# TASK ITEM
What lines below include the word "style"? Copy each one.

Source texts of formatted documents:

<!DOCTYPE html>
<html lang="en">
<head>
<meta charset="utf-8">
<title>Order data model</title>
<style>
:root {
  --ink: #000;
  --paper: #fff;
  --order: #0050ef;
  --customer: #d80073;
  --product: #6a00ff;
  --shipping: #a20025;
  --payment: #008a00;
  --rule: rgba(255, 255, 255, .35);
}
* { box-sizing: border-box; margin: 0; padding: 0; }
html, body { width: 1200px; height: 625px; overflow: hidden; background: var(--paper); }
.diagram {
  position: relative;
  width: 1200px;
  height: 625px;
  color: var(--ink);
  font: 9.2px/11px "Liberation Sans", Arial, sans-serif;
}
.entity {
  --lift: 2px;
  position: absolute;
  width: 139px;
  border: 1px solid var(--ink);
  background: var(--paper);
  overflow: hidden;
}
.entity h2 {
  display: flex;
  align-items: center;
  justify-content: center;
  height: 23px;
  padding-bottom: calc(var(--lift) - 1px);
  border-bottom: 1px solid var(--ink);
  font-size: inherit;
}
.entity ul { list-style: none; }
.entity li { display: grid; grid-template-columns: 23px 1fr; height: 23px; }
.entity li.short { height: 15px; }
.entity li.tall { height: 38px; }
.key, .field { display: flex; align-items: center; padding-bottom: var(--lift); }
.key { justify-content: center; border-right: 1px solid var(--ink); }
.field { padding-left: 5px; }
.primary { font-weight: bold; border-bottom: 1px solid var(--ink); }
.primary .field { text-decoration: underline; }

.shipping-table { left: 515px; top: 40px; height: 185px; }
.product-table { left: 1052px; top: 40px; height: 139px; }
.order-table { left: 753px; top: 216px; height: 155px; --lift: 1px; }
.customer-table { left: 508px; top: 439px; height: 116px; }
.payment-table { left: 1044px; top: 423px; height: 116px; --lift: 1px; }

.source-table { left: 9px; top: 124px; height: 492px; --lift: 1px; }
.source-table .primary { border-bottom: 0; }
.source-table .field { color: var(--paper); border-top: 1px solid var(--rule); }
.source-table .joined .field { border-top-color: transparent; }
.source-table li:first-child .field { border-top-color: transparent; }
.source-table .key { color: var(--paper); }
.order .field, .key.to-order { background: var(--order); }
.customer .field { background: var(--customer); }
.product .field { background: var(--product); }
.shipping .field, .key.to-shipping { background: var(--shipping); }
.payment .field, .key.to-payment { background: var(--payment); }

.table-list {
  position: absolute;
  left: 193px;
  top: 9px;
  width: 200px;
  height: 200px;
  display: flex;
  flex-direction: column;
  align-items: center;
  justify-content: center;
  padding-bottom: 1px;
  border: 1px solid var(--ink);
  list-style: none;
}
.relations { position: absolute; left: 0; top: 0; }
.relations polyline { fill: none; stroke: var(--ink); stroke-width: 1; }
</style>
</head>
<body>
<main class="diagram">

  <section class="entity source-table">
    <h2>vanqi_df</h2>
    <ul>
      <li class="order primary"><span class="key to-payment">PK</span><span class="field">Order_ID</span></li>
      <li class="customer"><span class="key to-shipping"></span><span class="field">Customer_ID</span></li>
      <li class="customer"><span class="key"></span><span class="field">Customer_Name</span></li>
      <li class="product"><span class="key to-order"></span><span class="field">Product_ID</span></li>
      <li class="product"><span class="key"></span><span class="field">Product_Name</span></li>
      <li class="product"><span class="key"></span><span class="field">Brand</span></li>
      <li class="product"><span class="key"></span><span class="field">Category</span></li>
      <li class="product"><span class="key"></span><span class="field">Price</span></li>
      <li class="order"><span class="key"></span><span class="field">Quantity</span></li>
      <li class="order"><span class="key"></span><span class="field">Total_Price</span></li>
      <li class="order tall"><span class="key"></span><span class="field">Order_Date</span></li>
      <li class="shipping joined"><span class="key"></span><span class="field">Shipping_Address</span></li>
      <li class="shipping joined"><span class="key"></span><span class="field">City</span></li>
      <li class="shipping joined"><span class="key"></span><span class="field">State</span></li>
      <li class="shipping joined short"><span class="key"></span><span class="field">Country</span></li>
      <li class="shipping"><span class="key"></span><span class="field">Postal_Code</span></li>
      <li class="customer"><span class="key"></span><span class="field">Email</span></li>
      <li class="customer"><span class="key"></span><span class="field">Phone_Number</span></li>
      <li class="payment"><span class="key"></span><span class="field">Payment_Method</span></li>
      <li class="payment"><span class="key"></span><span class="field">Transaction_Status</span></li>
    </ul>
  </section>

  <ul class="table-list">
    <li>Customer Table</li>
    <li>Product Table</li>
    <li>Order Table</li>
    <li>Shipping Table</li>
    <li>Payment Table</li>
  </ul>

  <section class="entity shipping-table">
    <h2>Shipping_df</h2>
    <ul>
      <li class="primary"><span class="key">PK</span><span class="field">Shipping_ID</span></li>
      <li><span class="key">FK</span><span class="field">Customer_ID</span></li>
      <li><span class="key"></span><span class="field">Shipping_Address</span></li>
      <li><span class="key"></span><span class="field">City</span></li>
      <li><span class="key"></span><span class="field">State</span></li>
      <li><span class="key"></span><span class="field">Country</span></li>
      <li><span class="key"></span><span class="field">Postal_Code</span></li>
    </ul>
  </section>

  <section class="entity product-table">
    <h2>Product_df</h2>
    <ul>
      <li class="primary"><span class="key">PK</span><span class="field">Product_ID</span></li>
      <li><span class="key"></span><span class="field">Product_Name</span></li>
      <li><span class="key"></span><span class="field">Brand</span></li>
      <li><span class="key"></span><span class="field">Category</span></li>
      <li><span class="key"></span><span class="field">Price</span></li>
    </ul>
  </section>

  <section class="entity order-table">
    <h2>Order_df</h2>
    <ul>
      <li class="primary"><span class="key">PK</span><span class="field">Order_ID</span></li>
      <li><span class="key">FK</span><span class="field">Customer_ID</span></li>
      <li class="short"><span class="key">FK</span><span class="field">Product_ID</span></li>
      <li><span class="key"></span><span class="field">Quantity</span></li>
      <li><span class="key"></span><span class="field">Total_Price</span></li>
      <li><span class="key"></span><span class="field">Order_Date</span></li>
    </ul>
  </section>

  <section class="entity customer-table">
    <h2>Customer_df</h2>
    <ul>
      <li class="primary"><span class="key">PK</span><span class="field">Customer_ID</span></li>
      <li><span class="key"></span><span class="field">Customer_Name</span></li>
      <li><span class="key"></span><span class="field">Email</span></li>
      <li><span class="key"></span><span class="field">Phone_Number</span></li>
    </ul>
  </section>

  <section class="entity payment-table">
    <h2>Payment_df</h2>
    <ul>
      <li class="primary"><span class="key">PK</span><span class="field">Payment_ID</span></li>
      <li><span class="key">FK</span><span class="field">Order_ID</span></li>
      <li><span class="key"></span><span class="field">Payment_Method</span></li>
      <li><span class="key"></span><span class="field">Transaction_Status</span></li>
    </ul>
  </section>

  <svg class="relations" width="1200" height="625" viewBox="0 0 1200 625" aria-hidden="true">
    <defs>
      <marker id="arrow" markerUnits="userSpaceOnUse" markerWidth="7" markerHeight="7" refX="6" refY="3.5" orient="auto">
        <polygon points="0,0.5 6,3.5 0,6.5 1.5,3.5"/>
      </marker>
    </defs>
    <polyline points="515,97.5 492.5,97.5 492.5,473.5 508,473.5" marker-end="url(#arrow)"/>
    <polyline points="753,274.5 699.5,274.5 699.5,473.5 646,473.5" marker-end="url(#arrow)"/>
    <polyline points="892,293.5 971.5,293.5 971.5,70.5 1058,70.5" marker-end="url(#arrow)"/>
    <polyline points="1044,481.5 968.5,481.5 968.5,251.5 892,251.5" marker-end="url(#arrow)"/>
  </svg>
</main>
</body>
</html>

# EXERCISE ANSWER
<style>
.entity ul { list-style: none; }
  list-style: none;
</style>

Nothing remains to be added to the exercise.